This award winning (American Association for State and Local History, Award of Merit 2007) field trip program for grades 1-8 is aligned with the Oregon Department of Education Social Science content standards. It is an illuminating series of four distinct, age-appropriate curricula that engages thousands of students annually. Students are led by costumed educators through this hands-on, interactive, interdisciplinary program where they explore Champoeg’s multicultural history, government, and archaeological research on the site. Students are divided into three groups of approximately 25-30 students (by classroom) and rotate between three stations; the exhibit area, the auditorium and the historic 1862 barn. Small groups (one class; between 20 – 30 students), are combined with larger groups (2 classes of 50-60 students) to make three groups. For groups that exceed 90 students please contact us for feasibility and alternatives. Teachers receive pre- and post-visit learning units. Programs are 2.5 hours in length, except the Grade 5/6 program, Promise of Change, which is 3 hours.
Champoeg Promise also offers the grade 5/6 Archeology and grade 7/8 Government "suitcase" programs to enable students to experience the program who can't come out to Champoeg Heritage Area. These programs cost $75 per class period, with a two class minimum, plus travel expenses. Please call Kim Martin at 503-678-1649 for more information and to reserve a date to have us come to you!
Many schools like to picnic in the park on the same day they attend the Promise program. There are covered picnic areas in the park that can be reserved in advance. Call (800) 452-5687, to reserve a covered picnic area. Otherwise, picnic areas are first come, first served.
Homeschool Group information:
Promise Program Cost:
What was it like to live in mid-19th-century Champoeg? Your students will meet “Lottie” who shares the story of her family’s journey on the Oregon Trail. They will explore the tools, clothing and foods of Oregon settlers, perform typical chores and learn the important role that children served in a pioneer family.
At least three distinct cultures met on the prairie that is Champoeg. Your students will meet “Felicite,” a Metis woman of French and Native American descent. Through the eyes of a Cultural Anthropologist they’ll learn about what makes a culture of a people unique, explore and compare the cultures of Kalapuya Indians, French-Canadian fur trappers and American settlers. They’ll learn why wheat was an important early crop in the Pacific Northwest and take turns grinding wheat into flour in our authentic 1862 threshing barn. They will also examine what culture means to their own lives, and examine the differences between children's culture in 19th Century and today.

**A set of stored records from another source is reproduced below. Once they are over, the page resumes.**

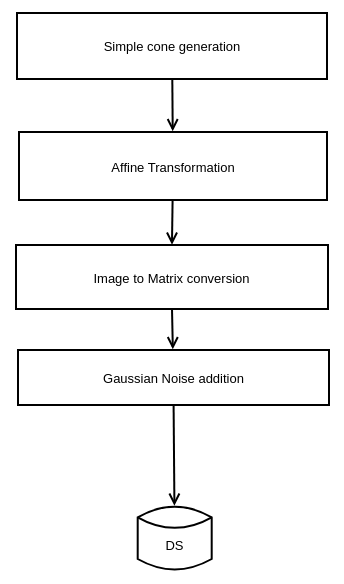
<!DOCTYPE html>
<html lang="en">
<head>
<meta charset="utf-8">
<title>Data generation flow</title>
<style>
:root { --ink: #000; --paper: #fff; }
* { box-sizing: border-box; }
html, body { margin: 0; overflow: hidden; background: var(--paper); }
.flowchart {
  position: relative;
  width: 344px;
  height: 584px;
  overflow: hidden;
  background: var(--paper);
  color: var(--ink);
  font: 13px/16px "Liberation Sans", Arial, sans-serif;
}
.step, .store-label {
  position: absolute;
  display: flex;
  align-items: center;
  justify-content: center;
  white-space: nowrap;
}
.step { border: 2px solid var(--ink); background: var(--paper); padding-top: 2px; }
.generate { left: 16px; top: 12px; width: 312px; height: 68px; }
.transform { left: 18px; top: 131px; width: 310px; height: 70px; padding-top: 3px; }
.convert { left: 14.5px; top: 244px; width: 314px; height: 66px; padding-top: 3px; }
.noise { left: 17px; top: 349px; width: 313px; height: 57px; padding-top: 3px; }
.store-label { left: 137px; top: 538px; width: 75px; height: 16px; }
.connectors { position: absolute; inset: 0; fill: none; stroke: var(--ink); stroke-width: 2; }
.store { fill: var(--paper); }
</style>
</head>
<body>
<main class="flowchart">
  <div class="step generate">Simple cone generation</div>
  <div class="step transform">Affine Transformation</div>
  <div class="step convert">Image to Matrix conversion</div>
  <div class="step noise">Gaussian Noise addition</div>
  <svg class="connectors" width="344" height="584" viewBox="0 0 344 584" aria-hidden="true">
    <defs>
      <path id="arrowhead" d="M-5 -11 L0 -1 L5 -11"/>
    </defs>
    <line x1="172.3" y1="79" x2="172.7" y2="129"/>
    <use href="#arrowhead" x="172.7" y="130"/>
    <line x1="172.6" y1="200" x2="172" y2="242"/>
    <use href="#arrowhead" x="172" y="243.5"/>
    <line x1="172" y1="309" x2="172.8" y2="347"/>
    <use href="#arrowhead" x="172.8" y="348"/>
    <line x1="173.6" y1="405" x2="174.4" y2="503"/>
    <use href="#arrowhead" x="174.4" y="504.5"/>
    <g class="store">
      <path d="M137.7 517.3 Q156 506.8 174.7 506.8 T211.7 517.3 V559 Q193 569.5 174.7 569.5 T137.7 559 Z"/>
      <path d="M137.7 517.3 Q156 527.8 174.7 527.8 T211.7 517.3" fill="none"/>
    </g>
  </svg>
  <div class="store-label">DS</div>
</main>
</body>
</html>
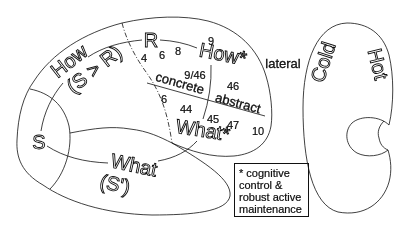
<!DOCTYPE html>
<html lang="en">
<head>
<meta charset="utf-8">
<title>Frontal lobe organisation</title>
<style>
:root { --ink: #111; --paper: #fff; }
* { box-sizing: border-box; }
html, body { margin: 0; overflow: hidden; background: var(--paper); }
.diagram {
  position: relative; width: 409px; height: 233px; overflow: hidden;
  background: var(--paper); color: var(--ink);
  font-family: "Liberation Sans", Arial, sans-serif;
}
.outlines { position: absolute; inset: 0; fill: none; stroke: var(--ink); stroke-width: 0.8; }
.label {
  position: absolute; left: var(--x); top: var(--y);
  transform: translate(-50%, -50%) rotate(var(--turn, 0deg));
  line-height: 1; white-space: nowrap;
}
.pathway { font-size: 20px; color: var(--paper); -webkit-text-stroke: 0.9px var(--ink); }
.axis { font-size: 13px; -webkit-text-stroke: 0.3px var(--ink); }
.area { font-size: 11px; -webkit-text-stroke: 0.2px var(--ink); }
.note {
  position: absolute; left: 234px; top: 163px; width: 75px; height: 54px;
  margin: 0; padding: 3px 0 0 4px; border: 1px solid var(--ink);
  font-size: 11px; line-height: 12px; white-space: nowrap;
  -webkit-text-stroke: 0.2px var(--ink);
}
</style>
</head>
<body>
<main class="diagram">
  <svg class="outlines" width="409" height="233" viewBox="0 0 409 233" aria-hidden="true">
    <g id="lateral-brain">
      <path d="M172 143C206 163 232 180 230 196C227 212 192 215 152 215C104 214 66 201 43 185C22 173 16 158 17 140C18 116 23 96 34 81C52 53 84 33 122 23C152 16 184 15 208 21C238 29 258 49 266 76C271 92 273 113 271 126C268 144 254 154 234 156C212 158 190 151 172 143"/>
      <path d="M70 133C96 128 112 126 130 129C148 131 160 137 172 143"/>
      <path d="M30 89C50 93 64 105 69 126C73 148 65 174 50 189"/>
      <path d="M122 23C127 42 136 58 146 72C162 94 168 116 172 143" stroke-dasharray="5 2 1 2"/>
    </g>
    <g id="pathways">
      <path d="M41 131C44 112 52 96 63 83"/>
      <path d="M88 57C103 47 121 42 142 40"/>
      <path d="M160 40Q180 41 197 48"/>
      <path d="M211 65Q212 92 203 119"/>
      <path d="M47 146C64 157 84 162 108 163"/>
      <path d="M158 161C175 158 188 151 197 141"/>
      <line x1="147" y1="83" x2="265" y2="116"/>
    </g>
    <g id="frontal-section">
      <path d="M389 125C394 104 394 76 389 55C383 33 367 23 347 23C318 24 303 60 303 108C303 160 312 205 338 212C364 217 383 203 389 182C392 171 391 160 388 150C381 156 367 158 357 153C345 146 344 131 352 123C361 115 380 116 389 125"/>
      <path d="M384 121C379 126 377 132 379 138C380 144 383 148 388 150"/>
    </g>
  </svg>

  <span class="label pathway" style="--x:39px;--y:142px">S</span>
  <span class="label pathway" style="--x:69px;--y:61px;--turn:-38deg">How</span>
  <span class="label pathway" style="--x:94px;--y:69px;--turn:-38deg">(S &gt; R)</span>
  <span class="label pathway" style="--x:151px;--y:40px">R</span>
  <span class="label pathway" style="--x:223px;--y:54px;--turn:11deg">How*</span>
  <span class="label pathway" style="--x:203px;--y:130px;--turn:9deg">What*</span>
  <span class="label pathway" style="--x:134px;--y:165px;--turn:12deg">What</span>
  <span class="label pathway" style="--x:115px;--y:184px;--turn:12deg">(S')</span>
  <span class="label pathway" style="--x:323px;--y:62px;--turn:-72deg">Cold</span>
  <span class="label pathway" style="--x:378px;--y:64px;--turn:76deg">Hot</span>

  <span class="label axis" style="--x:180px;--y:83px;--turn:16deg">concrete</span>
  <span class="label axis" style="--x:238px;--y:103px;--turn:15deg">abstract</span>
  <span class="label axis" style="--x:283px;--y:63px">lateral</span>

  <span class="label area" style="--x:144px;--y:58px">4</span>
  <span class="label area" style="--x:162px;--y:55px">6</span>
  <span class="label area" style="--x:178px;--y:51px">8</span>
  <span class="label area" style="--x:211px;--y:41px">9</span>
  <span class="label area" style="--x:195px;--y:75px">9/46</span>
  <span class="label area" style="--x:233px;--y:86px">46</span>
  <span class="label area" style="--x:164px;--y:99px">6</span>
  <span class="label area" style="--x:186px;--y:109px">44</span>
  <span class="label area" style="--x:213px;--y:119px">45</span>
  <span class="label area" style="--x:233px;--y:125px">47</span>
  <span class="label area" style="--x:258px;--y:131px">10</span>

  <p class="note">* cognitive<br>control &amp;<br>robust active<br>maintenance</p>
</main>
</body>
</html>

What happened to the town of Champoeg? Your students will meet and interview “Mary,” who will share her first person experience as an 8-year-old survivor of the 1861 flood when the town of Champoeg was erased from the landscape. They’ll learn the difference between primary and secondary sources of information, about archaeology, 19th century architecture and oral history as a means of 21st-century detective work that uncovers facts about historical events.
The 1843 vote at Champoeg created the first form of U.S. government in the Pacific Northwest and set the stage for our lives in Oregon today. Your students will learn more about this historic event by dividing into special interest groups that represent people living in Oregon at the time. They’ll study the political landscape, role play, write speeches and vote. They’ll also examine a current regional issue and learn how to come to a consensus as a member of a committee. They’ll meet “Felicite,” a Metis woman of French and Native American descent, who will help the students explore life of a 19th-century teenager, and their community. Felicite also will lead them in a corn shelling bee and barn dance.